Dataset entries

#####

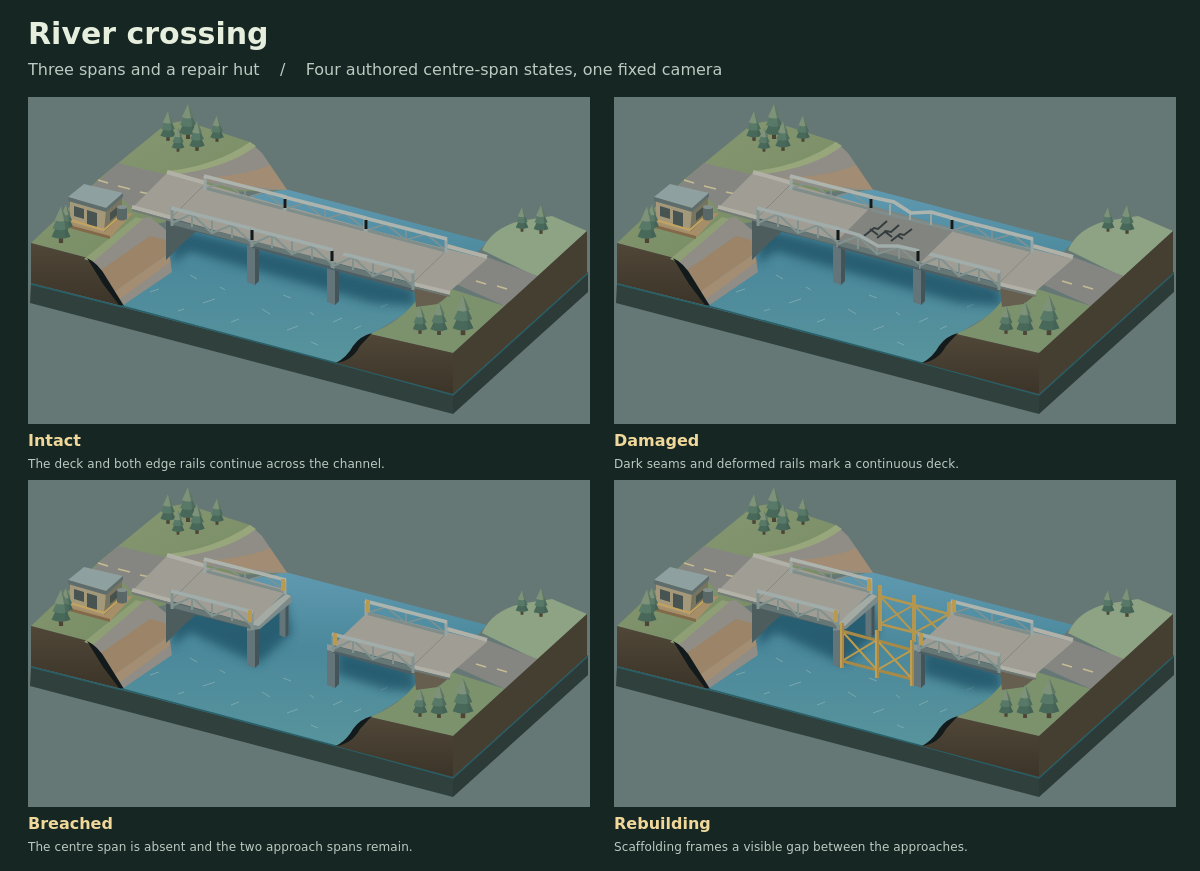
<!DOCTYPE html>
<html lang="en">
<head>
<meta charset="utf-8">
<title>River crossing</title>
<style>
:root{--page:#162623;--panel:#667876;--title:#e6eedd;--body:#bccbc2;--accent:#efd89a;
--grass:#7c926c;--grass-light:#8da383;--earth:#4b4335;--earth-side:#453f32;--stone:#8f8d86;--clay:#9b8468;
--road:#858681;--deck:#a09e94;--deck-edge:#b2b1a8;--rail:#98a5a3;--rail-front:#82928f;--steel:#5f7074;--steel-dark:#43545a;
--plinth:#30413d;--plinth-side:#2c3b38;--shade:#22566b;--timber:#b99a4f;--ink:#131a1b}
*{box-sizing:border-box;margin:0;padding:0}
body{width:1200px;height:871px;overflow:hidden;background:var(--page);font-family:"DejaVu Sans",sans-serif;color:var(--body);position:relative}
header{position:absolute;left:28px;top:16px}
h1{font-size:30px;line-height:36px;color:var(--title)}
.subtitle{font-size:16px;line-height:20px;margin-top:8px;white-space:pre}
main{position:absolute;left:28px;top:97px;display:grid;grid-template-columns:562px 562px;grid-auto-rows:383px;column-gap:24px}
.scene{display:block;width:562px;height:327px;background:var(--panel)}
h2{font-size:16px;line-height:20px;margin-top:7px;color:var(--accent)}
figcaption p{font-size:12px;line-height:16px;margin-top:5px;letter-spacing:.09px;white-space:nowrap}
.library{position:absolute;width:0;height:0}
</style>
</head>
<body>
<svg class="library" aria-hidden="true">
<defs>
<linearGradient id="water-tone" x1="0" y1="0" x2="0" y2="1"><stop offset="0" stop-color="#5f99b0"/><stop offset=".45" stop-color="#4b889b"/><stop offset="1" stop-color="#58949c"/></linearGradient>
<linearGradient id="grass-tone" x1="0" y1="0" x2="1" y2="1"><stop offset="0" stop-color="#8a9a74"/><stop offset="1" stop-color="#71885f"/></linearGradient>
<linearGradient id="earth-tone" x1="0" y1="0" x2="0" y2="1"><stop offset="0" stop-color="#504738"/><stop offset="1" stop-color="#3b3428"/></linearGradient>
<filter id="soft" x="-20%" y="-20%" width="140%" height="140%"><feGaussianBlur stdDeviation="5"/></filter>
<clipPath id="water-area"><path id="water-shape" d="M122 306L172 270 165 215 285 189 487 242 440 292 372 334 352 352Q346 360 336 363Z"/></clipPath>

<g id="tree">
<rect x="-2" y="-6" width="4" height="7" fill="#4d4436"/>
<path d="M-9-5L-4-16H4L9-5Q0-1-9-5Z" fill="#48685a"/>
<path d="M-8-13L-3-24H3L8-13Q0-9-8-13Z" fill="#587968"/>
<path d="M-6-21L0-34 6-21Q0-18-6-21Z" fill="#7d9279"/>
<path d="M0-34L6-21 3-20ZM3-24L8-13 4-12ZM4-16L9-5 4-4Z" fill="#3f5d52" opacity=".5"/>
</g>

<g id="hut">
<path d="M62 223L72 215 133 213 110 238Z" fill="#a68e68"/><path d="M62 223L110 236V239L62 226Z" fill="#81694a"/>
<path d="M70 200L106 210 104 232 70 222Z" fill="#a4987a"/><path d="M106 210L122 197V215L104 232Z" fill="#77745f"/>
<path d="M74 206L84 209V219L74 216ZM87 210L97 213V228L87 225Z" fill="#475452"/><path d="M110 213L117 207V215L110 221Z" fill="#47524d"/>
<path d="M70 220L104 230 122 214" fill="none" stroke="#c4a35e" stroke-width="2"/>
<path d="M68 197L84 184 123 193 106 208Z" fill="#8fa0a1"/><path d="M68 197L106 208 123 193V197L106 212 68 201Z" fill="#5e6d6c"/>
<path d="M117 207V219Q122 222 127 219V207Z" fill="#596766"/><ellipse cx="122" cy="207" rx="5" ry="2" fill="#84908b"/>
</g>

<g id="river">
<path d="M31 283L453 394V414L30 303Z" fill="var(--plinth)"/><path d="M453 394L588 272V292L453 414Z" fill="var(--plinth-side)"/>
<use href="#water-shape" fill="url(#water-tone)"/>
<g stroke="#9abcba" opacity=".55"><path d="M150 292l9-3M190 275l7 4M203 303l12-4M231 322l8-3M262 309l8 5M287 330l11-4M311 342l7 3M333 322l9-4M354 329l7-3M220 287l5 3M178 311l6-2M283 295l8 3M381 307l7-3M310 312l4 3"/></g>
</g>

<g id="banks">
<path d="M31 243L100 178 160 129Q168 122 185 121L250 142 262 155 287 190 200 193 165 222 140 228 88 258Z" fill="url(#grass-tone)"/>
<path d="M250 142L262 153 287 190 240 190 172 174Q220 167 250 142Z" fill="var(--stone)"/>
<path d="M270 165L287 190 250 186 196 178Q245 176 270 165Z" fill="#a28c73"/>
<path d="M250 142Q215 166 168 171L172 175Q228 168 256 146Z" fill="#98a67c"/>
<path d="M118 163L172 176 133 210 124 200 88 190Z" fill="var(--road)"/>
<path d="M98 180l10 3M118 186l12 3M140 192l10 2" stroke="#c5bb93" stroke-width="1.5"/>
<path d="M31 243L88 258Q99 266 106 282L122 306 31 283Z" fill="url(#earth-tone)"/>
<path d="M88 258L136 219 150 217 166 230 172 272 122 306Z" fill="var(--stone)"/>
<path d="M101 270L150 236 165 240 168 254 114 292Q107 277 101 270Z" fill="var(--clay)"/>
<path d="M114 292L168 254 170 262 119 300Z" fill="#a48e73"/>
<path d="M84 259L136 217 143 219 93 262Z" fill="#8f9f75"/>
<path d="M87 258Q98 263 106 277L124 306 119 305 103 284Z" fill="var(--ink)"/>
<path d="M31 284L122 307M122 306L336 363 453 395 588 273" fill="none" stroke="#28606a" stroke-width="1.5"/>
<path d="M482 250Q492 228 520 221L552 216 587 231 537 277Z" fill="var(--grass-light)"/>
<path d="M447 280L487 257 538 276 505 306Z" fill="var(--road)"/>
<path d="M476 281l10 3M497 286l10 3" stroke="#c5bb93" stroke-width="1.5"/>
<path d="M370 334Q402 321 418 298L448 288 505 306 453 353Z" fill="var(--grass)"/>
<path d="M336 363Q347 358 354 347 360 337 370 334L453 353V394Z" fill="url(#earth-tone)"/>
<path d="M336 363Q347 357 353 346 360 336 372 333L360 346Q352 361 336 363Z" fill="var(--ink)"/>
<path d="M453 353L587 231V273L453 394Z" fill="var(--earth-side)"/>
<path d="M414 288L449 295 438 304 416 307Z" fill="#665f50"/>
<use href="#hut"/>
<use href="#tree" x="188" y="138"/><use href="#tree" transform="translate(168 140) scale(.85)"/><use href="#tree" transform="translate(217 141) scale(.75)"/><use href="#tree" transform="translate(178 151) scale(.7)"/><use href="#tree" transform="translate(197 150) scale(.85)"/>
<use href="#tree" transform="translate(66 230) scale(.75)"/><use href="#tree" transform="translate(61 242) scale(1.05)"/>
<use href="#tree" transform="translate(522 231) scale(.7)"/><use href="#tree" transform="translate(541 233) scale(.82)"/>
<use href="#tree" transform="translate(420 333) scale(.8)"/><use href="#tree" transform="translate(439 334) scale(.95)"/><use href="#tree" transform="translate(463 334) scale(1.15)"/>
</g>

<g id="pier"><path d="M-6 0H6V38L2 42-6 39Z" fill="#64757a"/><path d="M2 2L6 0V38L2 42Z" fill="var(--steel-dark)"/></g>
<g id="front-truss" fill="none" stroke="var(--rail-front)">
<path d="M0 14L80 35" stroke="#667776" stroke-width="5"/>
<path d="M0 15L20 6 40 25 60 17 80 35M20 6V19M40 11V25M60 17V30" stroke-width="2"/>
<path d="M0-1V18M80 20V39" stroke-width="3"/><path d="M-1 0L81 21" stroke="#a1adab" stroke-width="3.5"/>
</g>
<g id="back-truss" fill="none" stroke="var(--rail)">
<path d="M0 12L80 33" stroke="#7f8d8b" stroke-width="3"/><path d="M1 12L20 6 40 22 60 16 80 32M40 10V22" stroke="#85928f" stroke-width="1.5"/>
<path d="M0 0V14M80 21V35" stroke-width="3"/><path d="M-1 0L81 21" stroke="#adb4ae" stroke-width="3.5"/>
</g>

<g id="left-span">
<path d="M166 218L200 228 183 243 166 260Z" fill="#4d5c5c"/>
<path d="M172 217L252 239V246L172 226Z" fill="#4c5f64"/>
<path d="M167 173L287 207 252 241 133 207Z" fill="var(--deck)"/>
<path d="M205 184L172 217" stroke="#858780"/>
<path d="M167 172L206 183" stroke="var(--deck-edge)" stroke-width="4"/><path d="M132 207L172 218" stroke="var(--deck-edge)" stroke-width="4"/><path d="M132 210L172 221" stroke="#737b77" stroke-width="2"/>
<use href="#back-truss" x="205" y="176"/><use href="#front-truss" x="172" y="208"/>
</g>
<g id="right-span">
<path d="M333 262L413 283V292L333 270Z" fill="#4c5f64"/>
<path d="M368 229L487 259 449 292 333 262Z" fill="var(--deck)"/>
<path d="M447 250L413 283" stroke="#858780"/>
<path d="M447 246L487 257" stroke="var(--deck-edge)" stroke-width="4"/><path d="M413 284L450 293" stroke="var(--deck-edge)" stroke-width="4"/><path d="M413 287L450 296" stroke="#6f7773" stroke-width="2"/>
<use href="#back-truss" x="366" y="218"/><use href="#front-truss" x="333" y="251"/>
</g>
<g id="joint-posts" stroke="var(--ink)" stroke-width="3"><path d="M285 199V208M366 220V229M252 230V240M332 251V261"/></g>
<g id="front-piers"><use href="#pier" x="253" y="243"/><use href="#pier" x="333" y="263"/></g>
<g id="full-shadow" clip-path="url(#water-area)"><path d="M172 226L413 288 416 306 372 303 190 252 172 264Z" fill="var(--shade)" opacity=".85" filter="url(#soft)"/></g>
<g id="gap-shadow" clip-path="url(#water-area)" fill="var(--shade)" opacity=".85"><path d="M172 226L285 218 292 250 258 281 190 250 172 264Z" filter="url(#soft)"/><path d="M338 265L413 286 416 308 385 306 336 291Z" filter="url(#soft)"/></g>
<g id="open-ends">
<use href="#pier" transform="translate(284 217) scale(.75 .9)"/><use href="#pier" x="253" y="243"/><use href="#pier" x="333" y="263"/>
<path d="M247 240L285 210 292 213 292 219 260 246 247 248Z" fill="#7b8a8a"/><path d="M248 241L286 211 291 213 259 243Z" fill="#a4aaa4"/>
<path d="M327 261L340 264V270L327 267Z" fill="#8a9896"/>
</g>
<g id="end-markers" stroke="var(--timber)" stroke-width="4"><path d="M250 227V239M283 196V208M368 217V229M335 250V262"/></g>
<g id="back-scaffold" fill="none" stroke="#b5964f">
<path d="M294 213L363 231M294 241L363 258" stroke-width="2.5"/><path d="M294 213L328 250 363 231M294 241L328 222 363 258" stroke-width="2"/>
<path d="M294 202V248M328 212V259M363 219V262" stroke-width="4"/>
</g>
<g id="front-scaffold" fill="none" stroke="#a88a46">
<path d="M256 248L326 267M256 278L326 296" stroke-width="3"/><path d="M256 248L291 287 326 267M256 278L291 257 326 296" stroke="#c09c4a" stroke-width="2"/>
<path d="M256 240V285M291 247V295M326 257V303" stroke-width="4"/><path d="M255 240V285M290 247V295M325 257V303" stroke="#d0b269"/>
</g>
</defs>
</svg>

<header>
<h1>River crossing</h1>
<p class="subtitle">Three spans and a repair hut    /    Four authored centre-span states, one fixed camera</p>
</header>

<main>
<figure>
<svg class="scene" viewBox="28 97 562 327" role="img" aria-label="Intact three-span bridge across a river">
<use href="#river"/><use href="#full-shadow"/><use href="#banks"/><use href="#front-piers"/>
<use href="#left-span"/><use href="#right-span"/>
<path d="M252 239L333 261V270L252 248Z" fill="#4c5f64"/><path d="M286 206L369 229 334 263 251 241Z" fill="var(--deck)"/>
<use href="#back-truss" x="285" y="197"/><use href="#front-truss" x="252" y="229"/><use href="#joint-posts"/>
</svg>
<figcaption><h2>Intact</h2><p>The deck and both edge rails continue across the channel.</p></figcaption>
</figure>

<figure>
<svg class="scene" viewBox="28 97 562 327" role="img" aria-label="Bridge with cracked centre deck and bent rails">
<use href="#river"/><use href="#full-shadow"/><use href="#banks"/><use href="#front-piers"/>
<use href="#left-span"/><use href="#right-span"/>
<path d="M252 239L333 261V270L252 248Z" fill="#4c5f64"/><path d="M286 206L369 229 334 263 251 241Z" fill="#82847f"/>
<g fill="none" stroke="#343c3d" stroke-width="2"><path d="M278 236l10-8 4 1 9-8M291 238l9-7 5 1 8-7M305 241l9-7 4 1 8-6M284 229l8 6M298 231l8 6M312 236l5 3"/></g>
<g fill="none" stroke="var(--rail)"><path d="M285 210L322 219 366 230" stroke="#7f8d8b" stroke-width="3"/><path d="M304 204V215M324 213V220M345 213V225" stroke-width="2"/><path d="M285 197L308 202 325 213 345 212 366 218" stroke="#adb4ae" stroke-width="3.5"/></g>
<g fill="none" stroke="var(--rail-front)"><path d="M252 243L333 265" stroke="#667776" stroke-width="5"/><path d="M252 244L272 236 291 254 313 247 333 264M272 236V249M291 245V254M313 247V259" stroke-width="2"/><path d="M252 229L273 235 292 246 312 246 333 251" stroke="#a1adab" stroke-width="3.5"/></g>
<use href="#joint-posts"/>
</svg>
<figcaption><h2>Damaged</h2><p>Dark seams and deformed rails mark a continuous deck.</p></figcaption>
</figure>

<figure>
<svg class="scene" viewBox="28 97 562 327" role="img" aria-label="Bridge with its centre span missing">
<use href="#river"/><use href="#gap-shadow"/><use href="#banks"/><use href="#open-ends"/>
<use href="#left-span"/><use href="#right-span"/><use href="#end-markers"/>
</svg>
<figcaption><h2>Breached</h2><p>The centre span is absent and the two approach spans remain.</p></figcaption>
</figure>

<figure>
<svg class="scene" viewBox="28 97 562 327" role="img" aria-label="Bridge with timber scaffolding in the centre gap">
<use href="#river"/><use href="#gap-shadow"/><use href="#banks"/><use href="#open-ends"/><use href="#back-scaffold"/>
<use href="#left-span"/><use href="#right-span"/><use href="#end-markers"/><use href="#front-scaffold"/>
</svg>
<figcaption><h2>Rebuilding</h2><p>Scaffolding frames a visible gap between the approaches.</p></figcaption>
</figure>
</main>
</body>
</html>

#####

Task description →
Search the data for the string "color" and copy every line where it appears.

Response for this exercise →
body{width:1200px;height:871px;overflow:hidden;background:var(--page);font-family:"DejaVu Sans",sans-serif;color:var(--body);position:relative}
h1{font-size:30px;line-height:36px;color:var(--title)}
h2{font-size:16px;line-height:20px;margin-top:7px;color:var(--accent)}
<linearGradient id="water-tone" x1="0" y1="0" x2="0" y2="1"><stop offset="0" stop-color="#5f99b0"/><stop offset=".45" stop-color="#4b889b"/><stop offset="1" stop-color="#58949c"/></linearGradient>
<linearGradient id="grass-tone" x1="0" y1="0" x2="1" y2="1"><stop offset="0" stop-color="#8a9a74"/><stop offset="1" stop-color="#71885f"/></linearGradient>
<linearGradient id="earth-tone" x1="0" y1="0" x2="0" y2="1"><stop offset="0" stop-color="#504738"/><stop offset="1" stop-color="#3b3428"/></linearGradient>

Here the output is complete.